**WHAT YOU WILL DO**. Of the entries below, copy only those lines that contain the word "setAttribute".

**THE DATA**.

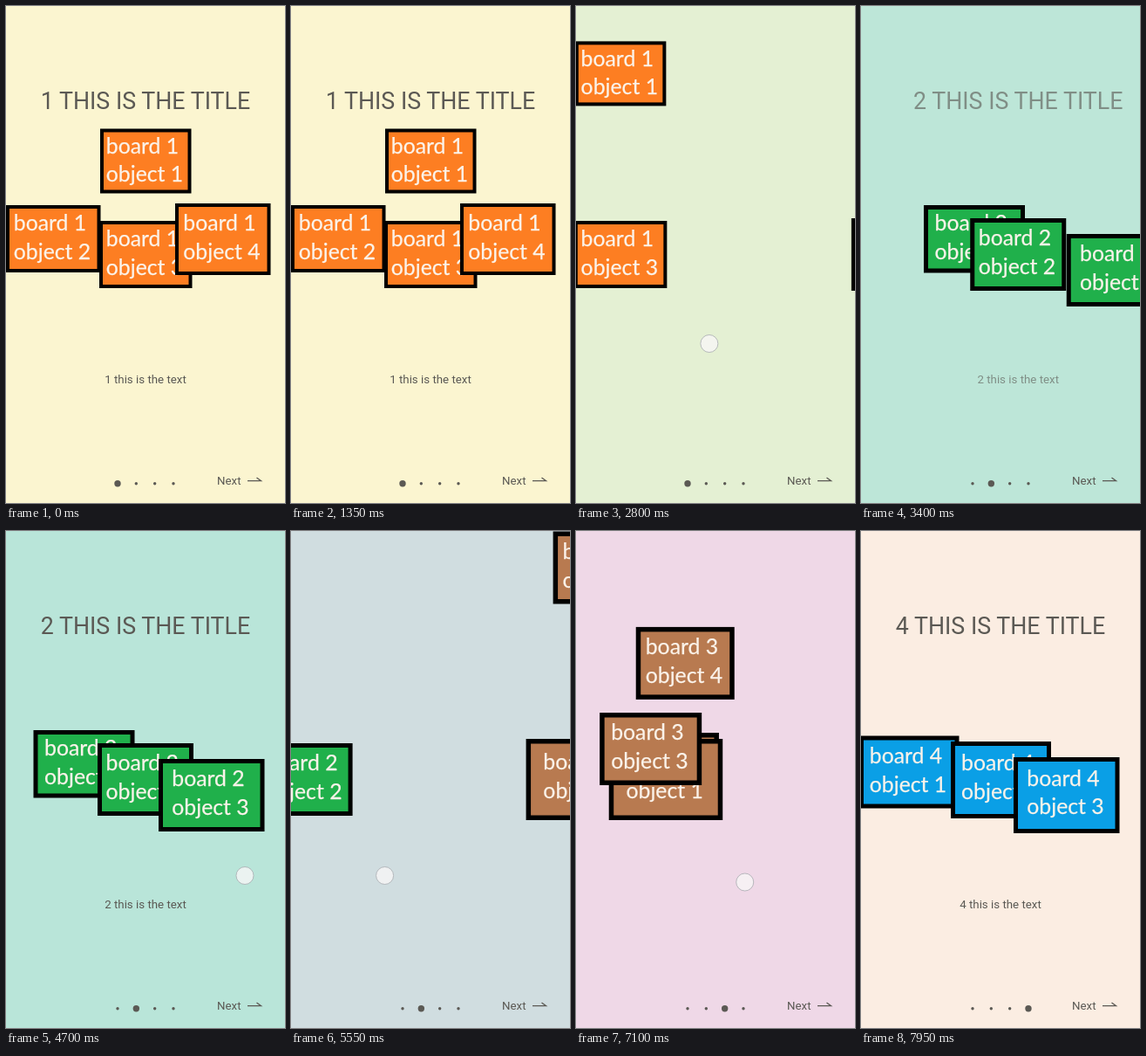
An HTML page that plays this animation: 320 px wide and 569 px high, repeating every 8 s.

```html
<!DOCTYPE html>
<html lang="en">
<head>
<meta charset="utf-8">
<title>Onboarding boards</title>
<style>
  html, body { margin: 0; width: 100%; height: 100%; overflow: hidden; }
  svg { display: block; width: 100%; height: 100%; }
  text { white-space: pre; }
  .label { font-family: Lato, Inter, sans-serif; font-size: 24.8px; fill: #fbf3ea; stroke: #fbf3ea; stroke-width: .25px; }
  .title, .text, .next { font-family: Roboto, sans-serif; font-size: 13.3px; fill: #5b5954; }
  .title { font-size: 26.8px; }
  .title, .text { text-anchor: middle; }
</style>
</head>
<body>
<svg id="stage" viewBox="0 0 320 569" preserveAspectRatio="none"></svg>
<script>
const LOOP = 8000, WIDTH = 320, RISE = 0.917, SLOP = 22, SETTLE = 600, INK = '#5b5954';
const stage = document.getElementById('stage');

// speed: horizontal parallax factor; z: paint order when it is not the list order
const box = (x, y, w, h, speed, z = 0) => ({ x, y, w, h, speed, z });
const boards = [
  { bg: [251, 245, 208], fill: '#fd7e22', edge: 4, boxes: [
    box(108, 140.5, 104.5, 74, 1), box(0, 228, 108.5, 77, 2),
    box(107, 246, 106.5, 77, 1), box(194, 226, 109.5, 82, 3)] },
  { bg: [185, 229, 217], fill: '#20b04b', edge: 5, boxes: [
    box(31.5, 228, 116, 77.5, 2), box(105, 243, 110, 83, 1), box(175, 261, 121.5, 83, 3)] },
  { bg: [236, 212, 232], fill: '#b87a50', edge: 5.5, boxes: [
    box(94, 238, 130.5, 93, 1), box(161, 231, 115.5, 83, 2, -1),
    box(196, 208, 117, 83, 3), box(125, 161.5, 113, 83, 1)] },
  { bg: [251, 237, 226], fill: '#0a9fe6', edge: 5, boxes: [
    box(-2, 234.5, 114.5, 83, 2), box(103, 241, 115, 88, 1), box(175, 259, 121.5, 87, 3)] }
];

// The finger moves left by reach * u^power until its release
const swipes = [
  { start: 1700, release: 3200, x: 284, y: 386.5, reach: 186.3, power: 1.135 },
  { start: 4700, release: 5650, x: 274, y: 394.5, reach: 212, power: 2.2 },
  { start: 6650, release: 7350, x: 272, y: 402, reach: 172.7, power: 1.8 }
];

function add(parent, tag, attrs, content) {
  const el = document.createElementNS('http://www.w3.org/2000/svg', tag);
  for (const key in attrs) el.setAttribute(key, attrs[key]);
  if (content) el.textContent = content;
  return parent.appendChild(el);
}

function addBox(parent, item, board, object, { fill, edge }) {
  const { x, y, w, h } = item;
  const left = x + w / 2 - 45.5, base = y + 0.35 * h + 2.3;
  item.lift = y < 200 ? RISE : 0;
  item.el = add(parent, 'g', {});
  add(item.el, 'rect', { x, y, width: w, height: h });
  add(item.el, 'rect', { x: x + edge, y: y + edge, width: w - 2 * edge, height: h - 2 * edge, fill });
  add(item.el, 'text', { class: 'label', x: left, y: base }, `board ${board}`);
  add(item.el, 'text', { class: 'label', x: left, y: base + 32.7 }, `object ${object}`);
}

const backdrop = add(stage, 'rect', { width: 320, height: 569 });

boards.forEach((board, i) => {
  const n = i + 1;
  board.group = add(stage, 'g', {});
  board.copy = add(board.group, 'g', {});
  add(board.copy, 'text', { class: 'title', x: 160, y: 118 }, `${n} THIS IS THE TITLE`);
  add(board.copy, 'text', { class: 'text', x: 160, y: 432 }, `${n} this is the text`);
  board.boxes.forEach((item, k) => { item.object = k + 1; });
  board.boxes.sort((a, b) => a.z - b.z);
  board.boxes.forEach(item => addBox(board.group, item, n, item.object, board));
});

const dots = boards.map((_, i) =>
  add(stage, 'circle', { cx: 128 + i * 21.33, cy: 546.8, fill: INK }));
add(stage, 'text', { class: 'next', x: 242, y: 547.8 }, 'Next');
add(stage, 'path', { d: 'M277 543.7H292.5L287.5 540', fill: 'none', stroke: INK, 'stroke-width': 1.3 });
const finger = add(stage, 'circle', {
  r: 10, fill: '#f7f6f6', 'fill-opacity': 0.8, stroke: '#a9abb0', 'stroke-width': 0.8
});

function stateAt(t) {
  let page = 0, selected = 0, touch = null;
  for (const { start, release, x, y, reach, power } of swipes) {
    if (t < start) break;
    const u = Math.min(1, (t - start) / (release - start));
    const d = reach * u ** power;
    const drag = Math.max(0, d - SLOP) / WIDTH;
    if (t < release) {
      page += drag;
      touch = [x - d, y];
      break;
    }
    const k = Math.min(1, (t - release) / SETTLE);
    page += 1 - (1 - drag) * (1 - k) ** 5;
    selected++;
  }
  return { page, selected, touch };
}

function draw(t) {
  const { page, selected, touch } = stateAt(t);
  const i = Math.min(boards.length - 2, Math.floor(page)), f = page - i;
  const mix = boards[i].bg.map((c, k) => Math.round(c + (boards[i + 1].bg[k] - c) * f));
  backdrop.setAttribute('fill', `rgb(${mix})`);

  boards.forEach((board, n) => {
    const off = (n - page) * WIDTH, far = Math.abs(off);
    board.group.setAttribute('display', far < WIDTH ? 'inline' : 'none');
    board.copy.setAttribute('transform', `translate(${off} 0)`);
    board.copy.setAttribute('opacity', Math.max(0, 1 - 6 * far / WIDTH));
    for (const { el, speed, lift } of board.boxes) {
      el.setAttribute('transform', `translate(${off * speed} ${-lift * far})`);
    }
  });

  dots.forEach((dot, n) => dot.setAttribute('r', n === selected ? 3.7 : 1.7));
  finger.setAttribute('display', touch ? 'inline' : 'none');
  if (touch) finger.setAttribute('transform', `translate(${touch})`);
}

const began = performance.now();
function tick() {
  draw((performance.now() - began) % LOOP);
  requestAnimationFrame(tick);
}
tick();
</script>
</body>
</html>
```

**SOLUTION TO THIS TASK**.
  for (const key in attrs) el.setAttribute(key, attrs[key]);
  backdrop.setAttribute('fill', `rgb(${mix})`);
    board.group.setAttribute('display', far < WIDTH ? 'inline' : 'none');
    board.copy.setAttribute('transform', `translate(${off} 0)`);
    board.copy.setAttribute('opacity', Math.max(0, 1 - 6 * far / WIDTH));
      el.setAttribute('transform', `translate(${off * speed} ${-lift * far})`);
  dots.forEach((dot, n) => dot.setAttribute('r', n === selected ? 3.7 : 1.7));
  finger.setAttribute('display', touch ? 'inline' : 'none');
  if (touch) finger.setAttribute('transform', `translate(${touch})`);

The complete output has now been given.